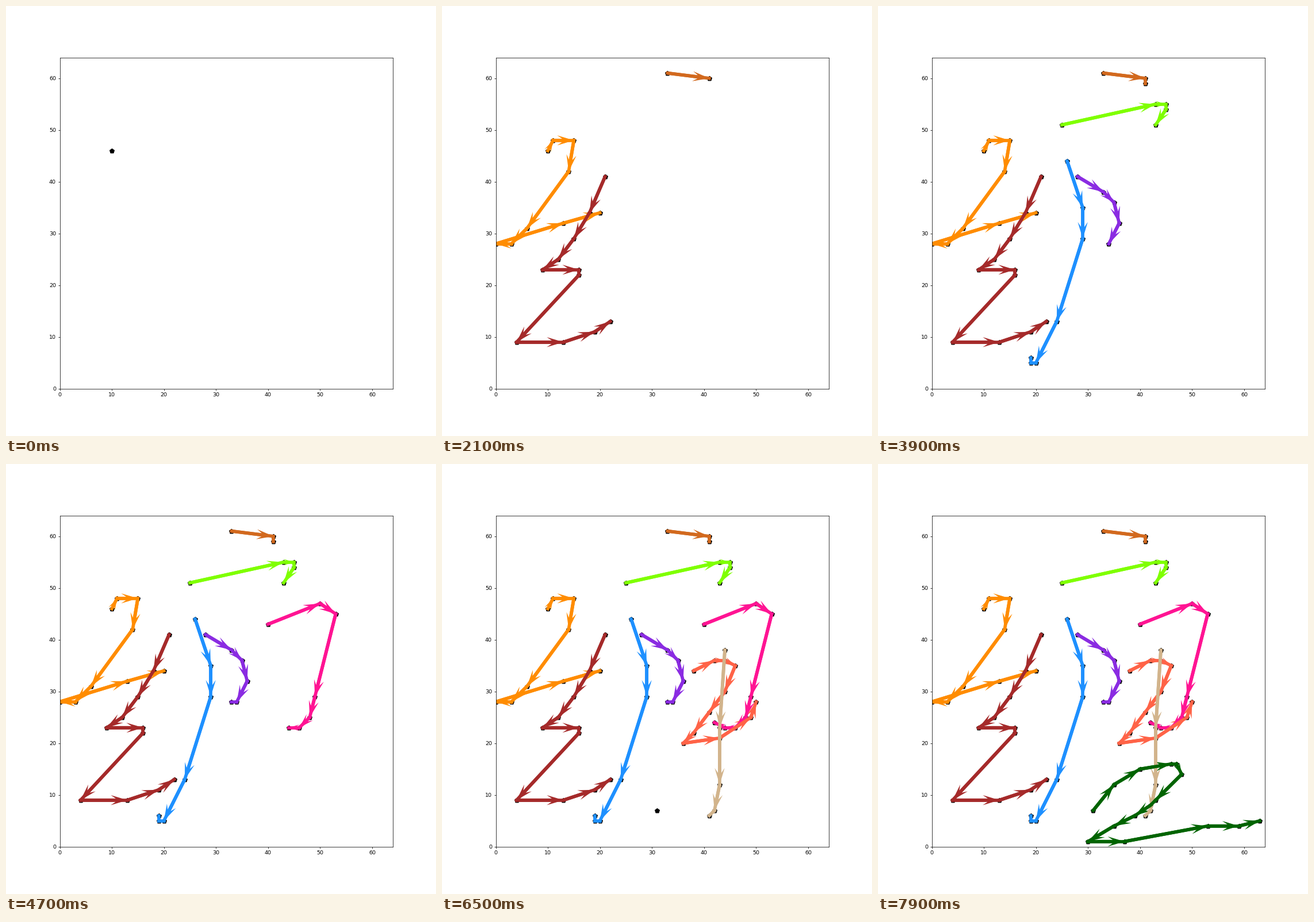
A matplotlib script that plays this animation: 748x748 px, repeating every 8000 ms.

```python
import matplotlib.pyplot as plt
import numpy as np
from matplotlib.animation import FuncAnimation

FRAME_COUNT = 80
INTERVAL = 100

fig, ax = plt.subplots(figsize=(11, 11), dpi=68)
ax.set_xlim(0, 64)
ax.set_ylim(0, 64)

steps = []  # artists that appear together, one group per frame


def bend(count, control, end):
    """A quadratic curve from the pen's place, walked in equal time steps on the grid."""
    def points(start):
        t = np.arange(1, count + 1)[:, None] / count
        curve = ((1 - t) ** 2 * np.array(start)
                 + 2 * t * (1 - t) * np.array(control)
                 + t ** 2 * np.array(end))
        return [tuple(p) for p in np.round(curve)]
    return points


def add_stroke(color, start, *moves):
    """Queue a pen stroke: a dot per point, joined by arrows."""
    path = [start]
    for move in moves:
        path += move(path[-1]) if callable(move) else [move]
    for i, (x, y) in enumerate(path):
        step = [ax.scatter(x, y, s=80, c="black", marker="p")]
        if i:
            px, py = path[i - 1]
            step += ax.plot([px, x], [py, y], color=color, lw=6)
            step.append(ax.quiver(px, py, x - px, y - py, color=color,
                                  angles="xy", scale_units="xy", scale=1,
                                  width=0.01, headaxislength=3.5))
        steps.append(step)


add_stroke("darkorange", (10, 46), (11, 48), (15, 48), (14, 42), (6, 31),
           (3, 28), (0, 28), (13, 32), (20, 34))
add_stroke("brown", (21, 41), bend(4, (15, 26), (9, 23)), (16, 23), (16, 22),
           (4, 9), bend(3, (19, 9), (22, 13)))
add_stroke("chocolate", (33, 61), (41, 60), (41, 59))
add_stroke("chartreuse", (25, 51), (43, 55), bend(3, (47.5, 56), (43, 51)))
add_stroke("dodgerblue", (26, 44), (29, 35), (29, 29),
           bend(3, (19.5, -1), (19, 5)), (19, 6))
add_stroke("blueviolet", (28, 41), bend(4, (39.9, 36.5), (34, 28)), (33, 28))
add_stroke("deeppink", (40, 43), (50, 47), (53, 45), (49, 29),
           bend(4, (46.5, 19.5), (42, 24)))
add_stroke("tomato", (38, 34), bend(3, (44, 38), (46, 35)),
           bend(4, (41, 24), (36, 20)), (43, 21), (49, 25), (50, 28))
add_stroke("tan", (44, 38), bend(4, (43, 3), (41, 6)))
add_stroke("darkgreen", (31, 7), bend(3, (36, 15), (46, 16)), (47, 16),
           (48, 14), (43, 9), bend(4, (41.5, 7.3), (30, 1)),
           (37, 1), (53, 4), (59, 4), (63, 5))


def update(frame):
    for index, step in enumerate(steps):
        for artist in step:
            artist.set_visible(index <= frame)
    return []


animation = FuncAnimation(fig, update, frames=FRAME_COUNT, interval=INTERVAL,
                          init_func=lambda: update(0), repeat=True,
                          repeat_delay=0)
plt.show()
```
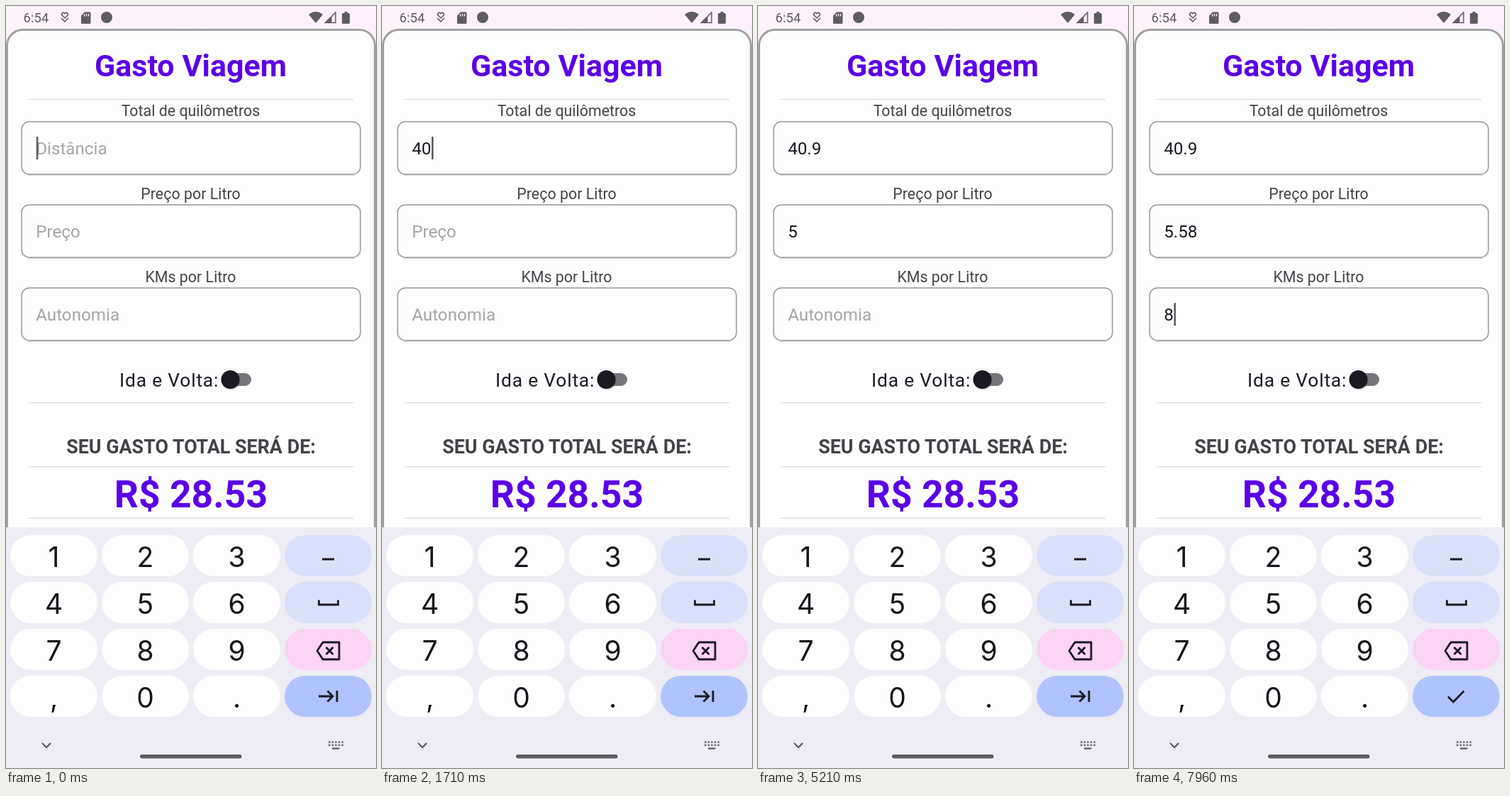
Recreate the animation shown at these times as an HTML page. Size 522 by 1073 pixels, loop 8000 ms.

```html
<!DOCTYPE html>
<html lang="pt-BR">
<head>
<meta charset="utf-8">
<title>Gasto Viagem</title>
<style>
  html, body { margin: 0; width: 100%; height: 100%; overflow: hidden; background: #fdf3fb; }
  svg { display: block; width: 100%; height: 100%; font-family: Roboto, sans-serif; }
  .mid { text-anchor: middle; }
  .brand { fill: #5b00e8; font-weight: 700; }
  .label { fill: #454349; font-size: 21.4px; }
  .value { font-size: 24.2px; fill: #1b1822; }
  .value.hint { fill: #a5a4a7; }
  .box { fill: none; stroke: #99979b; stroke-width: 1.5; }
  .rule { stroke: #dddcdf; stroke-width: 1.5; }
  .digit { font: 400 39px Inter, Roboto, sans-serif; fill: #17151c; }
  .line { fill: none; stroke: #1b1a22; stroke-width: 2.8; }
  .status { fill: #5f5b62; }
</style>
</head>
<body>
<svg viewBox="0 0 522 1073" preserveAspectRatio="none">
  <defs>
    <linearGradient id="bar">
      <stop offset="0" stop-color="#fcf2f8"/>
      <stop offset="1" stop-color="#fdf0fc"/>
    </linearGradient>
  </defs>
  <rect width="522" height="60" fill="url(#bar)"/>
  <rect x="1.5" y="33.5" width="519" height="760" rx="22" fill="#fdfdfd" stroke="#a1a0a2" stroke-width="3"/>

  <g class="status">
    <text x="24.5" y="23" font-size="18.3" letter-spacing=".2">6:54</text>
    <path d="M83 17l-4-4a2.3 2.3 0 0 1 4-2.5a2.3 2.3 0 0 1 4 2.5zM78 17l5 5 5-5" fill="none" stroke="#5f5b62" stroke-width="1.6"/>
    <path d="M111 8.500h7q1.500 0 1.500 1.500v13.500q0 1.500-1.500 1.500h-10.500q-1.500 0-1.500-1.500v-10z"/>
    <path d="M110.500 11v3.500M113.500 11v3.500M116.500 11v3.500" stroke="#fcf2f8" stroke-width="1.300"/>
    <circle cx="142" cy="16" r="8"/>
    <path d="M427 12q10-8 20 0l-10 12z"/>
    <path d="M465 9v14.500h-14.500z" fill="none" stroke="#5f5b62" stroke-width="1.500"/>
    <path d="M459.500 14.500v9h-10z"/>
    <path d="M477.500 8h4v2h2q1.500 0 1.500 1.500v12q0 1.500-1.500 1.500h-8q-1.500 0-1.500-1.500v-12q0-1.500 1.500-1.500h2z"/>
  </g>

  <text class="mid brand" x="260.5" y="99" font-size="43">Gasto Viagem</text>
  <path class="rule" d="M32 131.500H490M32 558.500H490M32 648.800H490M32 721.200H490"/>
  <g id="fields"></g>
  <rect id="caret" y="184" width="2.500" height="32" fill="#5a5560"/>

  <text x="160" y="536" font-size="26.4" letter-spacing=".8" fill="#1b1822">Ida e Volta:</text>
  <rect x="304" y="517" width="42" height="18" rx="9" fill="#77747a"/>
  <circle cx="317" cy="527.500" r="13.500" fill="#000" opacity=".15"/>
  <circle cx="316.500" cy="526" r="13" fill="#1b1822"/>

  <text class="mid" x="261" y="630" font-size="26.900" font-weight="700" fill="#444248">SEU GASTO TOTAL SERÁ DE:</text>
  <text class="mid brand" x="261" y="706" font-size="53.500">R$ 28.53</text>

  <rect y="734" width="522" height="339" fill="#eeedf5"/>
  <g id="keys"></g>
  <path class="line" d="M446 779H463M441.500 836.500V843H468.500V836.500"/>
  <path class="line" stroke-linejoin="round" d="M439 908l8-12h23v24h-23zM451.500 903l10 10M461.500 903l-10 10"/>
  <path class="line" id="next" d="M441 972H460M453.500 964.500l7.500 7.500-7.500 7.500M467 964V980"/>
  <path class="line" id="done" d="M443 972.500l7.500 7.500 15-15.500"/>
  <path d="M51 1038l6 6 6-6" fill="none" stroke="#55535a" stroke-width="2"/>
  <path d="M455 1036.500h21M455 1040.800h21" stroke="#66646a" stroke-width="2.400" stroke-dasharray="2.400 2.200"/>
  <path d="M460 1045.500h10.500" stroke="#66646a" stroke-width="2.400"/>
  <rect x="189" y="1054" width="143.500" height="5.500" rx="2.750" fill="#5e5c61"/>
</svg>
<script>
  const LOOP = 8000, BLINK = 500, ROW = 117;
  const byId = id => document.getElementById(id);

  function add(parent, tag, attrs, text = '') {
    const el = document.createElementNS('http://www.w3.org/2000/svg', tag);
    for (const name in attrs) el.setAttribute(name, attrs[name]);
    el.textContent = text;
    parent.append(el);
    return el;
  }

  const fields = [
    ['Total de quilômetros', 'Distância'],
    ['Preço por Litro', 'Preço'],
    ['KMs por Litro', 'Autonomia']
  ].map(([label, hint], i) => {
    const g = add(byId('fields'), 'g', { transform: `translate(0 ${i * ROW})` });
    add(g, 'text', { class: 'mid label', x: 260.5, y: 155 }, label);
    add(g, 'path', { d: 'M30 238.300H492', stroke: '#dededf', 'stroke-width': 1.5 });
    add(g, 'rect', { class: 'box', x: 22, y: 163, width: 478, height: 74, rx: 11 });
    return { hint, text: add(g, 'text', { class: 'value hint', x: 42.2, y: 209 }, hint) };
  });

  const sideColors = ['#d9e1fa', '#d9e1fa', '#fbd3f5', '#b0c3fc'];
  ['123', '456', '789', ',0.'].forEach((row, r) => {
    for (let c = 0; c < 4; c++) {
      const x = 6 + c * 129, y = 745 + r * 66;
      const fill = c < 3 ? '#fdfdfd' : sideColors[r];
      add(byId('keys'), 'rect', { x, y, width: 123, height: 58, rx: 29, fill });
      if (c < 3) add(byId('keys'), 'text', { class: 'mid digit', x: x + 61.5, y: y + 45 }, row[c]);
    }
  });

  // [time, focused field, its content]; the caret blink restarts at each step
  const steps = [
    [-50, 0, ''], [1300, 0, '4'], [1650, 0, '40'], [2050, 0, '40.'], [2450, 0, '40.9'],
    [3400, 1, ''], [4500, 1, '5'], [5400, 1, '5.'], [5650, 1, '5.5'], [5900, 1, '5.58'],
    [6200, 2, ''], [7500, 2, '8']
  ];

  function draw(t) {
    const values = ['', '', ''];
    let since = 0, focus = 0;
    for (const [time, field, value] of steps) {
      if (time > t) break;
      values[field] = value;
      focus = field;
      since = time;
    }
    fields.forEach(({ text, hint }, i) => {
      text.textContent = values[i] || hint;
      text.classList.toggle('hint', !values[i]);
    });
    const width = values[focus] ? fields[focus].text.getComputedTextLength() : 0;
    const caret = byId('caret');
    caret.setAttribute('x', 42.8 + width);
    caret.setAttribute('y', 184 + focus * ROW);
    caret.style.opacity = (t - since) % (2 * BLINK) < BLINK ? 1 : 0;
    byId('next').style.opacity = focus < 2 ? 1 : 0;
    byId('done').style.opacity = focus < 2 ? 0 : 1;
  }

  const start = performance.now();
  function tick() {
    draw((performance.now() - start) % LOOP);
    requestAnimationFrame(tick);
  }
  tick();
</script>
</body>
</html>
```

----

EXERCISE DESCRIPTION.
Sift through the material above and copy the lines that contain the word "return".

RESULT.
        return [tuple(p) for p in np.round(curve)]
    return points
    return []
    return el;
    return { hint, text: add(g, 'text', { class: 'value hint', x: 42.2, y: 209 }, hint) };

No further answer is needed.